Select a heavy 4-quart saucepan or a 6- to 8-quart stockpot. Fill it almost to the top with raw chicken parts and cover with cold water, leaving 2 inches of space at top of saucepan or stockpot. Bring to a boil over medium-high heat and reduce heat so that the liquid simmers steadily. Skim off the brown foam that rises to the top, using a soup skimmer, small tea strainer, or serving spoon. After 5 minutes or so the foam will become white; no more skimming is necessary.
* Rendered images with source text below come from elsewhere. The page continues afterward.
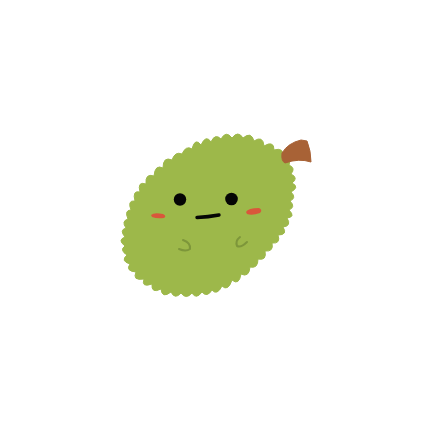
<!DOCTYPE html>
<html lang="en">
<head>
<meta charset="utf-8">
<title>Little durian</title>
<style>
:root {
  --paper: #ffffff;
  --rind: #9db84a;
  --arm: #7d963a;
  --stem: #a86236;
  --blush: #d9573b;
  --ink: #050505;
}
html, body { margin: 0; background: var(--paper); overflow: hidden; }
.durian { display: block; width: 432px; height: 432px; }
.rind { fill: var(--rind); stroke: var(--rind); stroke-width: 1; stroke-linejoin: round; }
.stem { fill: var(--stem); stroke: var(--stem); stroke-width: 1; stroke-linejoin: round; }
.eye { fill: var(--ink); }
.blush { fill: var(--blush); }
.mouth, .arm { fill: none; stroke-linecap: round; stroke-linejoin: round; }
.mouth { stroke: var(--ink); stroke-width: 3.4; }
.arm { stroke: var(--arm); stroke-width: 2; }
</style>
</head>
<body>
<svg class="durian" viewBox="0 0 432 432" role="img" aria-label="Green durian character with a flat expression">
  <path class="rind" d="M192 149Q195 137 201 145Q206 134 211 142Q215 133 221 139Q226 130 232 138Q238 130 243 138Q251 131 254 141Q263 135 264 146Q274 140 274 150Q284 147 283 157Q292 157 289 165Q296 168 291 174Q299 178 292 183Q300 187 291 192Q297 198 290 201Q296 207 289 210Q296 217 287 218Q292 226 283 227Q288 235 278 235Q281 244 272 243Q274 252 265 251Q267 261 258 259Q258 269 250 267Q249 278 241 274Q239 286 232 280Q228 292 222 286Q217 296 212 290Q207 298 202 292Q196 300 192 293Q186 300 181 293Q175 300 171 292Q162 299 161 289Q151 294 152 284Q141 288 144 279Q132 281 136 272Q125 271 130 264Q120 261 127 255Q119 250 125 246Q117 240 125 237Q119 230 126 228Q121 221 128 219Q124 210 131 210Q127 200 135 201Q132 190 140 192Q137 181 146 184Q145 173 154 176Q155 164 163 168Q163 156 172 160Q175 151 182 154Q186 145 192 149Z"/>
  <path class="stem" d="M282 153Q288 143 301 140L307 141Q311 151 311 162Q299 158 285 163Q281 161 282 153Z"/>
  <g id="face">
    <circle class="eye" cx="180" cy="199.500" r="6.200"/>
    <circle class="eye" cx="231.500" cy="199" r="6.300"/>
    <path class="blush" d="M151 215Q154 212 163 214Q167 216 164 218Q157 219 152 217Z"/>
    <path class="blush" d="M246 212Q248 208 259 208Q263 210 260 213Q252 216 247 214Z"/>
    <path class="mouth" d="M197 217.500Q208 217 219 215"/>
  </g>
  <g id="arms">
    <path class="arm" d="M183 240Q191 243 190 249Q186 252 179 249"/>
    <path class="arm" d="M240 237Q235 241 237 246Q241 248 247 242"/>
  </g>
</svg>
</body>
</html>
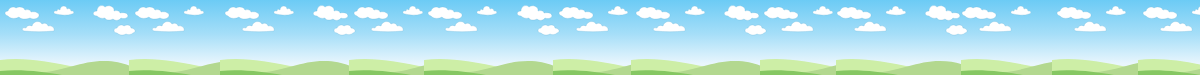
<!DOCTYPE html>
<html lang="en">
<head>
<meta charset="utf-8">
<title>Sky and hills border</title>
<style>
:root {
  --sky-top: #6ccbf5;
  --sky-mid: #a5def8;
  --sky-low: #e9f6fd;
  --cloud: #ffffff;
  --cloud-edge: #6fb4d6;
  --hill-light: #cdeea6;
  --hill-muted: #b3d88f;
  --hill-deep: #86c763;
}
html, body { margin: 0; overflow: hidden; }
.banner { display: block; width: 1200px; height: 75px; }
.sky-top { stop-color: var(--sky-top); }
.sky-mid { stop-color: var(--sky-mid); }
.sky-low { stop-color: var(--sky-low); }
.clouds { fill: var(--cloud); stroke: var(--cloud-edge); stroke-width: .5; stroke-opacity: .6; }
.hill-light { fill: var(--hill-light); }
.hill-muted { fill: var(--hill-muted); }
.hill-deep { fill: var(--hill-deep); }
</style>
</head>
<body>
<svg class="banner" viewBox="0 0 1200 75" role="img" aria-label="White clouds in a blue sky over green hills">
  <defs>
    <linearGradient id="sky" x2="0" y2="1">
      <stop class="sky-top" offset="0"/>
      <stop class="sky-mid" offset=".45"/>
      <stop class="sky-low" offset=".85"/>
    </linearGradient>

    <path id="cloud-long" d="M3 16C-1 15 -1 11 3 11C4 7 9 6 11 8C14 6 19 7 20 10C23 9 26 10 26 12C30 11 35 13 34 16C33 19 28 20 25 18C21 20 15 19 14 17C11 19 5 19 3 16Z"/>
    <path id="cloud-small" d="M2 14C-1 14 -1 10 3 11C3 9 5 9 6 10C6 5 13 5 13 9C15 8 17 9 17 11C20 10 21 14 18 14C13 16 6 15 2 14Z"/>
    <path id="cloud-flat" d="M2 31C-1 30 0 27 4 28C5 25 8 25 10 26C11 21 18 20 20 24C23 22 26 24 26 26C30 25 33 28 32 31C22 32 12 32 2 31Z"/>
    <path id="cloud-big" d="M4 16C-1 16 -1 11 4 11C4 6 9 4 12 7C16 4 22 7 21 11C24 10 27 11 27 13C31 12 35 13 35 16C34 19 30 19 28 18C26 21 22 21 20 19C17 21 12 20 12 18C9 19 6 18 4 16Z"/>
    <path id="cloud-puff" d="M3 33C-1 33 -1 28 3 28C4 25 8 24 10 26C13 24 17 25 17 28C21 28 23 32 19 33C17 35 14 35 12 34C9 36 5 35 3 33Z"/>

    <g id="cloud-trio">
      <use href="#cloud-long"/>
      <use href="#cloud-small" x="49"/>
      <use href="#cloud-flat" x="17"/>
    </g>
    <g id="cloud-pair">
      <use href="#cloud-big"/>
      <use href="#cloud-puff" x="21"/>
    </g>

    <symbol id="hills">
      <path class="hill-light" d="M0 60C25 57 50 62 75 67L130 75H0Z"/>
      <path class="hill-muted" d="M36 73C66 71 80 61 104 61C115 61 123 63 130 66V75H36Z"/>
      <path class="hill-deep" d="M0 71C22 69 44 72 62 75H0Z"/>
    </symbol>
  </defs>

  <rect width="1200" height="75" fill="url(#sky)"/>

  <g class="clouds">
    <use href="#cloud-trio" x="5"/>
    <use href="#cloud-pair" x="93"/>
    <use href="#cloud-trio" x="135"/>
    <use href="#cloud-trio" x="225"/>
    <use href="#cloud-pair" x="313"/>
    <use href="#cloud-trio" x="354"/>
    <use href="#cloud-trio" x="428"/>
    <use href="#cloud-pair" x="517"/>
    <use href="#cloud-trio" x="559"/>
    <use href="#cloud-trio" x="636"/>
    <use href="#cloud-pair" x="724"/>
    <use href="#cloud-trio" x="764"/>
    <use href="#cloud-trio" x="837"/>
    <use href="#cloud-pair" x="925"/>
    <use href="#cloud-trio" x="962"/>
    <use href="#cloud-trio" x="1057"/>
    <use href="#cloud-trio" x="1143"/>
  </g>

  <g class="landscape">
    <use href="#hills" x="0" width="129" height="75"/>
    <use href="#hills" x="129" width="91" height="75"/>
    <use href="#hills" x="220" width="129" height="75"/>
    <use href="#hills" x="349" width="75" height="75"/>
    <use href="#hills" x="424" width="129" height="75"/>
    <use href="#hills" x="553" width="78" height="75"/>
    <use href="#hills" x="631" width="129" height="75"/>
    <use href="#hills" x="760" width="76" height="75"/>
    <use href="#hills" x="836" width="125" height="75"/>
    <use href="#hills" x="961" width="91" height="75"/>
    <use href="#hills" x="1052" width="86" height="75"/>
    <use href="#hills" x="1138" width="62" height="75"/>
  </g>
</svg>
</body>
</html>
Add the onion, carrots, and celery. Make a bouquet garni by forming a tight bundle of the parsley sprigs (fold the stems in half), bay leaf, and thyme, and then tying it together with kitchen twine. Add to the pot and use a spoon to submerge the bundle. Cover pot loosely and adjust heat so that the liquid just barely simmers. Simmer stock for 4 to 8 hours, adding water if necessary to keep the bones covered.
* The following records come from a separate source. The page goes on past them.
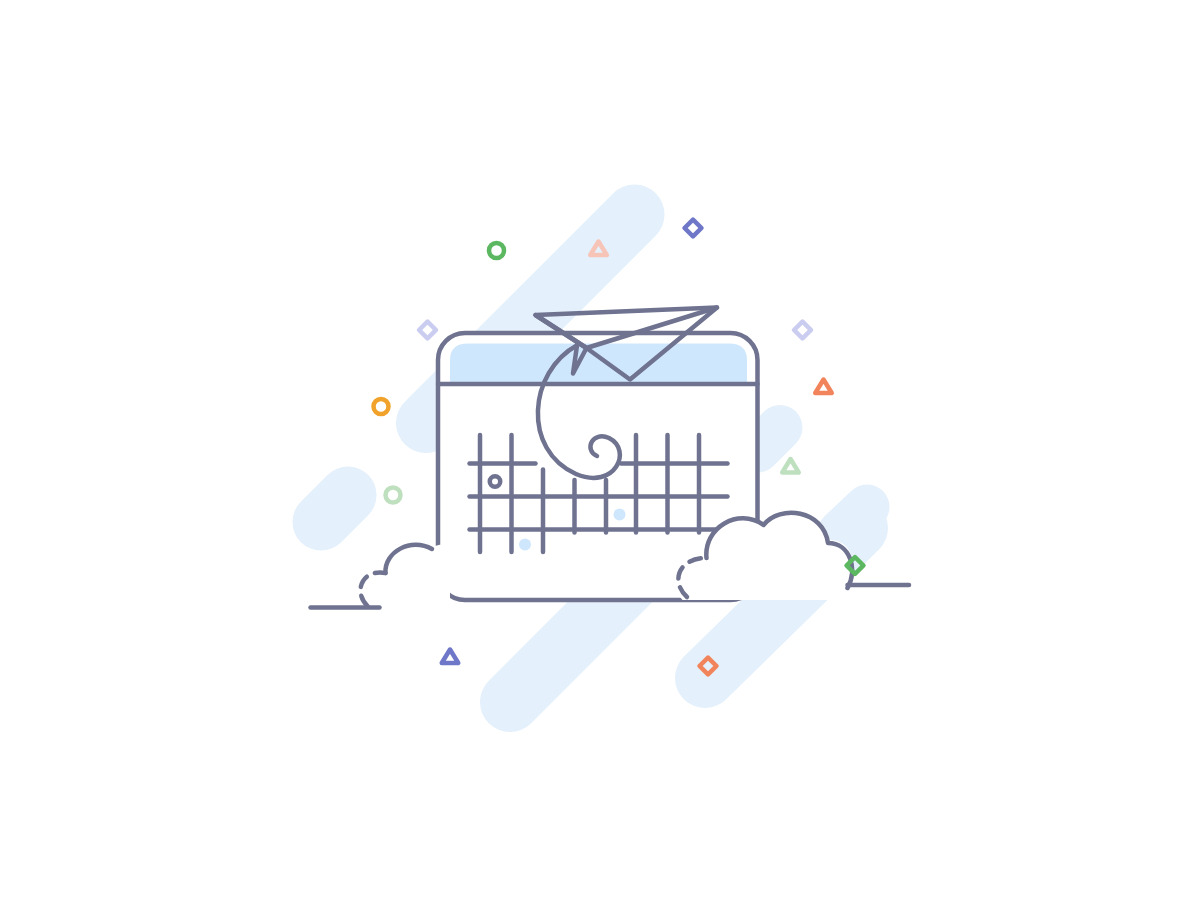
<!DOCTYPE html>
<html lang="en">
<head>
<meta charset="utf-8">
<title>Scheduled Message</title>
<link rel="stylesheet" href="https://fonts.googleapis.com/css2?family=Roboto&display=swap">
<style>
  :root {
    --bg: #ffffff;
    --stripe: #e4f0fb;
    --ink: #6f7390;
    --header: #cfe7fc;
    --dot: #cfe7fc;
    --green: #5cb860;
    --pale-green: #bfe0bf;
    --orange: #f0a22b;
    --coral: #f2845c;
    --pink: #f7c4b8;
    --indigo: #6f78c8;
    --lavender: #cbcdf0;
  }
  html, body { margin: 0; padding: 0; overflow: hidden; background: var(--bg); font-family: 'Roboto', sans-serif; }
  .artboard { display: block; width: 1200px; height: 900px; }
  .outline { fill: none; stroke: var(--ink); stroke-width: 3; stroke-linecap: round; stroke-linejoin: round; }
  .grid line { stroke: var(--ink); stroke-width: 3; stroke-linecap: round; }
  .stripes line { stroke: var(--stripe); stroke-linecap: round; }
  .confetti * { fill: none; stroke-width: 3; stroke-linejoin: round; }
</style>
</head>
<body>
<svg class="artboard" viewBox="0 0 800 600" role="img" aria-label="Calendar with a paper plane flying over it between clouds">
  <defs>
    <circle id="ring" r="5"/>
    <path id="tri" d="M0,-5 L5.5,4 L-5.5,4 Z"/>
    <rect id="diamond" x="-4" y="-4" width="8" height="8" transform="rotate(45)"/>
  </defs>

  <g class="stripes">
    <line x1="284" y1="282" x2="423" y2="143" stroke-width="40"/>
    <line x1="340" y1="468" x2="470" y2="338" stroke-width="40"/>
    <line x1="470" y1="452" x2="572" y2="352" stroke-width="40"/>
    <line x1="214" y1="348" x2="232" y2="330" stroke-width="38"/>
    <line x1="560" y1="355" x2="578" y2="338" stroke-width="30"/>
    <line x1="505" y1="300" x2="520" y2="285" stroke-width="30"/>
  </g>

  <g class="calendar">
    <rect x="292" y="222" width="213" height="178" rx="18" fill="var(--bg)"/>
    <path d="M300,256 V240 Q300,229 312,229 H486 Q498,229 498,240 V256 Z" fill="var(--header)"/>
    <rect class="outline" x="292" y="222" width="213" height="178" rx="18"/>
    <line class="outline" x1="292" y1="256" x2="505" y2="256"/>
    <g class="grid">
      <line x1="320" y1="290" x2="320" y2="368"/>
      <line x1="341" y1="290" x2="341" y2="368"/>
      <line x1="362" y1="313" x2="362" y2="368"/>
      <line x1="383" y1="320" x2="383" y2="355"/>
      <line x1="404" y1="320" x2="404" y2="355"/>
      <line x1="424" y1="290" x2="424" y2="355"/>
      <line x1="445" y1="290" x2="445" y2="355"/>
      <line x1="466" y1="290" x2="466" y2="355"/>
      <line x1="313" y1="309" x2="357" y2="309"/>
      <line x1="414" y1="309" x2="485" y2="309"/>
      <line x1="313" y1="331" x2="485" y2="331"/>
      <line x1="313" y1="353" x2="485" y2="353"/>
    </g>
    <circle cx="330" cy="321" r="3.5" class="outline" stroke-width="2.5"/>
    <circle cx="350" cy="363" r="4" fill="var(--dot)"/>
    <circle cx="413" cy="343" r="4" fill="var(--dot)"/>
  </g>

  <g class="paper-plane">
    <path class="outline" d="M385,230 C352,248 348,300 384,316 C410,327 422,300 406,292 C395,287 389,300 398,304"/>
    <path class="outline" d="M357,210 L478,205 L420,253 L391,232 Z" fill="var(--bg)"/>
    <path class="outline" d="M357,210 L391,232 L382,249 L385,228"/>
    <path class="outline" d="M478,205 L391,232"/>
  </g>

  <g class="cloud-left">
    <path d="M240,405 C232,392 242,380 256,382 C256,368 272,360 284,368 C290,362 298,362 300,366 V400 H240 Z" fill="var(--bg)"/>
    <path class="outline" d="M245,404 C235,394 242,379 257,382" stroke-dasharray="8 6"/>
    <path class="outline" d="M257,382 C256,368 274,358 288,366"/>
    <line class="outline" x1="207" y1="405" x2="253" y2="405"/>
  </g>

  <g class="cloud-right">
    <path d="M455,400 C444,388 452,372 470,372 C470,352 490,340 508,348 C520,336 548,340 553,360 C570,360 572,380 565,392 V400 Z" fill="var(--bg)"/>
    <path class="outline" d="M458,398 C447,388 452,372 471,372" stroke-dasharray="8 6"/>
    <path class="outline" d="M471,372 C469,352 492,338 509,350 C520,336 549,340 552,362 C567,362 572,380 565,392"/>
    <line class="outline" x1="565" y1="390" x2="606" y2="390"/>
  </g>

  <g class="confetti">
    <use href="#ring" x="331" y="167" stroke="var(--green)"/>
    <use href="#tri" x="399" y="166" stroke="var(--pink)"/>
    <use href="#diamond" x="462" y="152" stroke="var(--indigo)"/>
    <use href="#diamond" x="285" y="220" stroke="var(--lavender)"/>
    <use href="#diamond" x="535" y="220" stroke="var(--lavender)"/>
    <use href="#ring" x="254" y="271" stroke="var(--orange)"/>
    <use href="#tri" x="549" y="258" stroke="var(--coral)"/>
    <use href="#ring" x="262" y="330" stroke="var(--pale-green)"/>
    <use href="#tri" x="527" y="311" stroke="var(--pale-green)"/>
    <use href="#diamond" x="570" y="377" stroke="var(--green)"/>
    <use href="#tri" x="300" y="438" stroke="var(--indigo)"/>
    <use href="#diamond" x="472" y="444" stroke="var(--coral)"/>
  </g>
</svg>
</body>
</html>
Remove bones and meat, straining them thorough a colander or strainer set over a large bowl to catch all the juices. Discard all the solids and pour the strained juices into the saucepan or stockpot. Pour the stock through a fine strainer into the large bowl, then back into the pot. Set the pot into a sink filled with ice-cold water, changing water after 10 minutes and again after 20 minutes. When cool, cover and refrigerate for up to 3 days or freeze for later use.

Before using the stock, scrape the congealed fat from the surface using a slotted spoon or a large serving spoon. It can be frozen in a sealed container for up to six months. When freezing stock, fill the container within 1 1/2 inches of the top, allowing headspace for the frozen stock to expand as it freezes. If the stock is needed immediately after it is made, use a gravy strainer or a wide, shallow spoon (held just under the surface) to remove the liquid fat.

Backyard BBQ rub

This big-flavored spice blend is guaranteed to ignite great taste when rubbed on shrimp, scallops, chicken, beef, lamb, buffalo, or pork. This recipe yields about 2 1/2 cups of the spice rub, which is a great quantity to divide and package for gift giving.


Makes about 2 1/2 cups of rub, enough to fill three (5- to 6-ounce) spice jars


1/2 cup kosher or sea salt
1/2 cup packed dark brown sugar
1/3 cup ground cumin
1/4 cup coarsely ground black pepper
1/4 cup sweet paprika
1/4 cup dried thyme, crushed
1/4 cup chili powder
2 tablespoons ground coriander
4 teaspoons ground cinnamon

Prep Time: 20 minutes

Medium Bowl, Measuring Cups and Spoons, Wooden Spoon, Three Spice Jars or Tins


In a medium bowl, combine the salt, sugar, cumin, pepper, paprika, thyme, chili powder, coriander, and cinnamon. Stir well to blend.
Divide into 3/4-cup portions and transfer to jars or tins with tight-fitting lids.

Store the spice rub away from heat and light for up to 4 months.

Gift-Giving Tips
Tie each jar or tin with raffia or ribbon and attach a recipe card. To turn this into a gift basket, consider including some smoking chips, alder planks, or decorative metal grilling skewers. To make the gift a bit more elaborate, include a set of grill tools, a grill basket, or even long grill mitts.

Recipe Card
Grilled Pork Tenderloin with Backyard BBQ Rub
Prepare a medium-hot fire in a charcoal or gas grill. Remove 2 pork tenderloins from the refrigerator 30 minutes before grilling. Place on a rimmed baking sheet. Rub on all sides with olive oil and then rub each tenderloin with 2 T. of the rub. Grill, turning to sear all sides, until the pork is cooked through, slightly pink at the center, and registers 145°F on an instant-read thermometer, about 10 minutes. Let it rest for 5 minutes, slice, and serve.